Artists consider amber to be a complex material. The shapes of its pieces present a great diversity, and the process of its grinding and polishing unfolds a host of shades, textures, whitish fibres seen inside the piece, some hardened semi-transparent “tiny clouds”, and air bubbles in the clair mass. The dug out or cast out amber by the sea is coated with a “rind”, which prevents from seeing its inside. The mysterious inside unfolds itself only after the process of polishing. Amber - the hardened resin which was dripping down from the trees fifty million years ago. The shape of a piece depended on the place of the accumulation of resin, i.e. whether is accumulated on the trunk or roots, and flat small pieces also acquired their shape inside between the rinds. Resin is of a dark yellow colour, transparent, and the bright whitish insertions in the clear mass appeared only due to the foaming of resin.The foaming resin originated the non-transparent yellowish, white amber. The so-called blue amber was born under the impact of iron admixtures, and the black - under that of charcoal. Even a strong wind might have effected the appearance of amber - not fully hardened mass rippled and left an expressive texture.

Amber gives many possibilities to an artist, the only thing to do is just to choose what attracts you. If one imagines the relationship between an artist and material as a dialogue striving for mutual understanding, amber could be called a very talkative interlocutor. Whereas to perceive the artist’s words, which witness the mysterious spiritual kinship and are close to his creative credo, is difficult, indeed. At present and in the past, the greater part of amber adornments in Lithuania is produced by folk masters (artists amateurs) and craftsmen.

We had only few professional jewellers up to the end of the 70s. The most prominent among them - Feliksas Daukantas and Kazimieras Simanonis - devoted much attention to amber.

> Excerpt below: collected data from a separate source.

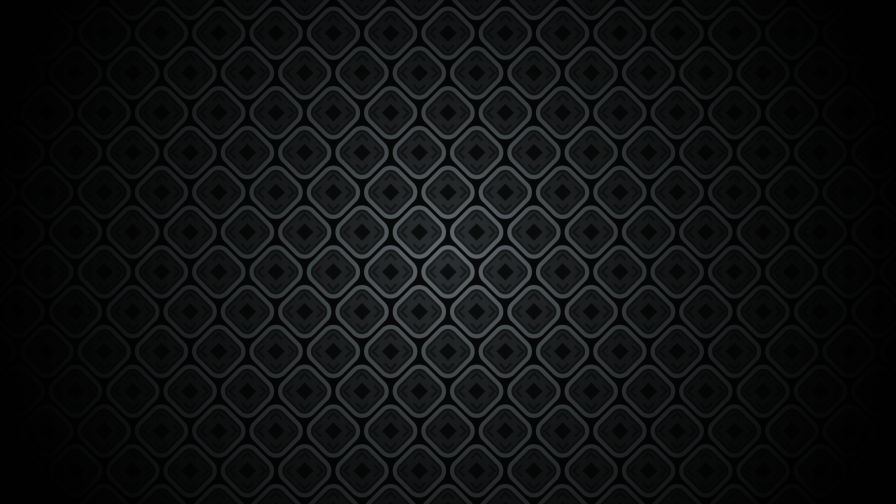
A Shadertoy shader for this pattern:

```glsl
// Staggered rows of rounded charcoal diamonds under a soft central light.
#define PITCH vec2(0.1137, 0.1579)   // spacing of one lattice, in canvas heights
#define HALF_SIDE 0.0450             // centre to flat side of a tile
#define CORNER 0.0260                // corner radius
#define RIM 0.0082                   // width of the bright rim
#define GROOVE 0.0048                // width of the dark line inside the rim
#define CORE 0.0122                  // half side of the central diamond
#define BRACKET vec2(0.0250, 0.0024) // bracket distance and half width
#define BRACKET_GAP 0.0090           // half opening between bracket arms
#define LIGHT_RADIUS 0.95
#define LIGHT_FALLOFF 1.42
#define TINT vec3(0.90, 0.97, 1.0)

float pixel;

// Antialiased coverage of the region where the distance is negative
float cover(float d) {
    return smoothstep(0.75 * pixel, -0.75 * pixel, d);
}

// Position relative to the nearest lattice point, turned by 45 degrees
vec2 tileCoords(vec2 p) {
    p -= PITCH * floor(p / PITCH + 0.5);
    return vec2(p.x + p.y, p.y - p.x) * 0.70710678;
}

float roundedSquare(vec2 p, float halfSide, float radius) {
    vec2 q = abs(p) - halfSide + radius;
    return length(max(q, 0.0)) + min(max(q.x, q.y), 0.0) - radius;
}

float tileShade(vec2 p, float d) {
    vec2 a = abs(p);
    float side = max(a.x, a.y);

    // Nested bands from the gap inward
    float shade = mix(0.035, 0.42, cover(d));
    shade = mix(shade, 0.115, cover(d + RIM));
    shade = mix(shade, 0.185, cover(d + RIM + GROOVE));

    // Corner brackets, open along the middle of each side
    float bracket = max(abs(side - BRACKET.x) - BRACKET.y, BRACKET_GAP - min(a.x, a.y));
    bracket = max(bracket, d + RIM + GROOVE);
    shade = mix(shade, 0.105, cover(bracket));

    // Central diamond
    return mix(shade, 0.05, cover(side - CORE));
}

void mainImage(out vec4 fragColor, in vec2 fragCoord) {
    pixel = 1.0 / iResolution.y;
    vec2 uv = (fragCoord - 0.5 * iResolution.xy) * pixel;

    // Two interleaved lattices make the staggered rows
    vec2 p = uv + vec2(0.0, 0.25 * PITCH.y);
    vec2 evenTile = tileCoords(p);
    vec2 oddTile = tileCoords(p + 0.5 * PITCH);
    float evenDist = roundedSquare(evenTile, HALF_SIDE, CORNER);
    float oddDist = roundedSquare(oddTile, HALF_SIDE, CORNER);
    bool useEven = evenDist < oddDist;
    float shade = tileShade(useEven ? evenTile : oddTile, min(evenDist, oddDist));

    // Light fades to black toward the sides
    float light = pow(max(1.0 - length(uv) / LIGHT_RADIUS, 0.0), LIGHT_FALLOFF);
    fragColor = vec4(TINT * (shade * light + 0.003), 1.0);
}
```
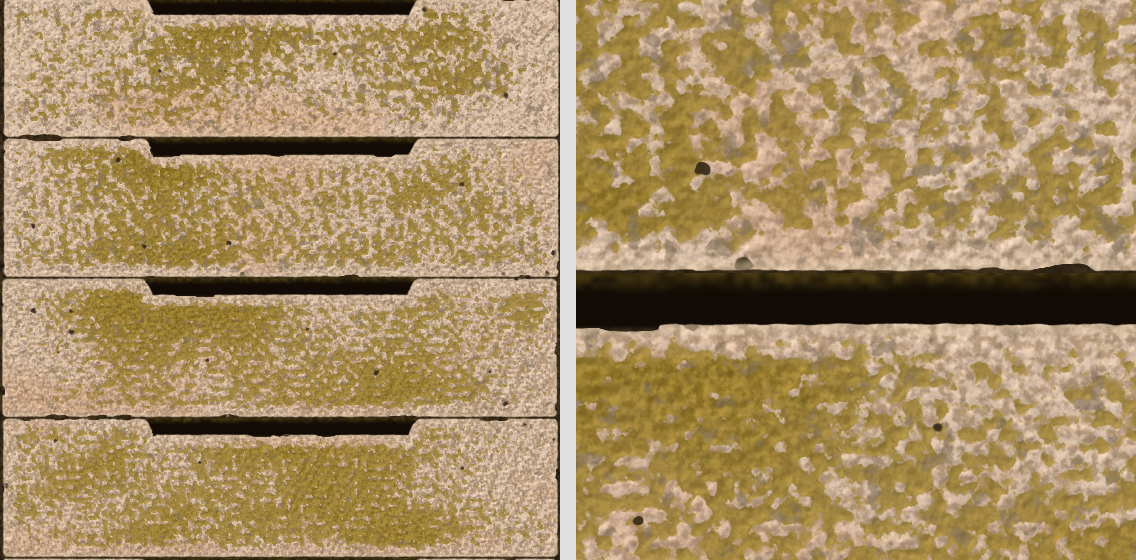
Left, the full canvas; right, a detail of the centre.
This texture is drawn by a Shadertoy shader. Its source:

```glsl
const float ROWS = 4.0;
const float ROW_SHIFT = 0.016;      // joint offset, in rows
const float JOINT = 0.0018;         // half width of the joints
const float SIDE_JOINT = 0.005;
const float CORNER = 0.008;
const float SLOT_DEPTH = 0.0305;
const float SLOT_HALF = 0.242;      // half width at the mouth of the slot
const float SLOT_SLANT = 0.5;
const float SPECKLE_FREQ = 125.0;
const float PIT_CELLS = 26.0;
const float PIT_CHANCE = 0.045;

const vec3 STONE_PALE = vec3(0.87, 0.77, 0.68);
const vec3 STONE_DARK = vec3(0.69, 0.58, 0.47);
const vec3 STONE_ROSY = vec3(0.81, 0.64, 0.51);
const vec3 MOSS_LIGHT = vec3(0.63, 0.52, 0.20);
const vec3 MOSS_DEEP = vec3(0.50, 0.40, 0.10);
const vec3 RIM = vec3(0.83, 0.74, 0.62);
const vec3 SOIL = vec3(0.25, 0.19, 0.11);
const vec3 SLOT_MOSS = vec3(0.24, 0.19, 0.06);
const vec3 SLOT_BLACK = vec3(0.07, 0.045, 0.02);

float hash(vec2 p) {
    return fract(sin(dot(p, vec2(127.1, 311.7))) * 43758.5453);
}

float noise(vec2 p) {
    vec2 i = floor(p), f = fract(p);
    f = f * f * (3.0 - 2.0 * f);
    return mix(mix(hash(i), hash(i + vec2(1, 0)), f.x),
               mix(hash(i + vec2(0, 1)), hash(i + vec2(1, 1)), f.x), f.y);
}

float fbm(vec2 p) {
    float sum = 0.0, amp = 0.53;
    for (int i = 0; i < 4; i++) {
        sum += amp * noise(p);
        p = mat2(1.6, 1.2, -1.2, 1.6) * p + 7.3;
        amp *= 0.5;
    }
    return sum;
}

float smoothMax(float a, float b, float k) {
    float h = max(k - abs(a - b), 0.0) / k;
    return max(a, b) + h * h * k * 0.25;
}

float slotDistance(vec2 p) {
    float side = (abs(p.x - 0.502) - SLOT_HALF + SLOT_SLANT * p.y) / length(vec2(1.0, SLOT_SLANT));
    return max(side, p.y - SLOT_DEPTH);
}

// Rounded slab with a slot cut in its top edge; p.y runs down from the joint
float slabDistance(vec2 p) {
    vec2 halfSize = vec2(0.5 - SIDE_JOINT, 0.5 / ROWS - JOINT);
    vec2 q = abs(p - vec2(0.501, 0.5 / ROWS)) - halfSize + CORNER;
    float box = length(max(q, 0.0)) + min(max(q.x, q.y), 0.0) - CORNER;
    return smoothMax(box, -slotDistance(p), 0.009);
}

// Round dark holes on a jittered grid
float pits(vec2 uv, float px) {
    vec2 cell = floor(uv * PIT_CELLS);
    float chance = hash(cell + 3.7);
    vec2 centre = (cell + 0.25 + 0.5 * vec2(hash(cell + 11.0), hash(cell + 29.0))) / PIT_CELLS;
    float radius = mix(0.002, 0.0048, hash(cell + 41.0));
    float d = length(uv - centre) - radius * (0.6 + 0.8 * noise(uv * 250.0));
    return step(chance, PIT_CHANCE) * (1.0 - smoothstep(-px, px, d));
}

vec3 slabColor(vec2 uv, vec2 p, float row, float d) {
    vec2 seed = p + row * vec2(5.3, 9.1);
    float speckle = fbm(seed * SPECKLE_FREQ);
    float grain = fbm(seed * 230.0);
    float relief = fbm((seed + vec2(0.0015, 0.002)) * SPECKLE_FREQ) - speckle;

    // Bare stone with rosy stains
    vec3 col = mix(STONE_DARK, STONE_PALE, smoothstep(0.2, 0.62, grain));
    float stain = smoothstep(0.5, 0.75, fbm(seed * vec2(4.0, 9.0) + 31.0));
    col = mix(col, STONE_ROSY * (0.8 + 0.4 * grain), 0.55 * stain);

    // Moss thins out towards the edges and breaks into speckles
    float ends = 1.0 - smoothstep(0.2, 0.49, abs(p.x - 0.5));
    float cover = 0.22 + 0.25 * ends + 0.04 * hash(vec2(row, 8.0));
    cover += 0.75 * (fbm(seed * vec2(5.0, 8.0) + 2.0) - 0.5);
    cover *= smoothstep(-0.001, 0.03, -d);
    float moss = smoothstep(-0.07, 0.07, cover + 0.06 - speckle);
    float lush = smoothstep(0.35, 0.7, cover);
    vec3 mossCol = mix(MOSS_LIGHT, MOSS_DEEP, smoothstep(0.25, 0.65, grain));
    col = mix(col, mossCol, moss * mix(0.75, 0.95, lush));

    // Grey crust flecks, relief and pits
    float fleck = smoothstep(0.62, 0.72, fbm(seed * 90.0 + 17.0));
    col = mix(col, vec3(0.52, 0.45, 0.37), 0.6 * fleck);
    col *= 1.0 + 0.5 * relief;
    col = mix(col, SOIL * 0.8, 0.9 * pits(uv, 1.0 / iResolution.y));

    // Pale worn rim
    float rim = smoothstep(-0.009, -0.002, d);
    return mix(col, RIM * (0.8 + 0.4 * grain), 0.55 * rim);
}

void mainImage(out vec4 fragColor, in vec2 fragCoord) {
    vec2 uv = fragCoord / iResolution.xy;
    float px = 1.0 / iResolution.y;
    float t = (1.0 - uv.y) * ROWS + ROW_SHIFT;
    float row = floor(t);
    vec2 p = vec2(uv.x + 0.004 * (hash(vec2(row, 2.0)) - 0.5), fract(t) / ROWS);

    // Chipped edges, with clumps of dirt here and there
    float d = slabDistance(p) + 0.0022 * (fbm(uv * 110.0) - 0.5);
    d += 0.007 * smoothstep(0.62, 0.8, fbm(uv * vec2(22.0, 40.0))) * smoothstep(-0.01, 0.0, d);

    // Joint soil, and the slot darkening downwards
    vec3 gap = SOIL * (0.3 + 1.1 * fbm(uv * 160.0));
    float depth = smoothstep(0.0, 0.013, p.y + 0.004 * (noise(uv * 60.0) - 0.5));
    vec3 slot = mix(SLOT_MOSS * (0.6 + 0.7 * noise(uv * 200.0)), SLOT_BLACK, depth);
    gap = mix(slot, gap, smoothstep(0.0, 0.004, slotDistance(p)));

    vec3 col = mix(slabColor(uv, p, row, d), gap, smoothstep(-px, px, d));
    fragColor = vec4(col, 1.0);
}
```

The mentioned and other artists created standarts for a serial production of amber adornments at the state enterprise “Dailė”. The stylistics of their adornments became an example for artists amateurs.

In the course of time, the production of amber adornments (they were in great demand...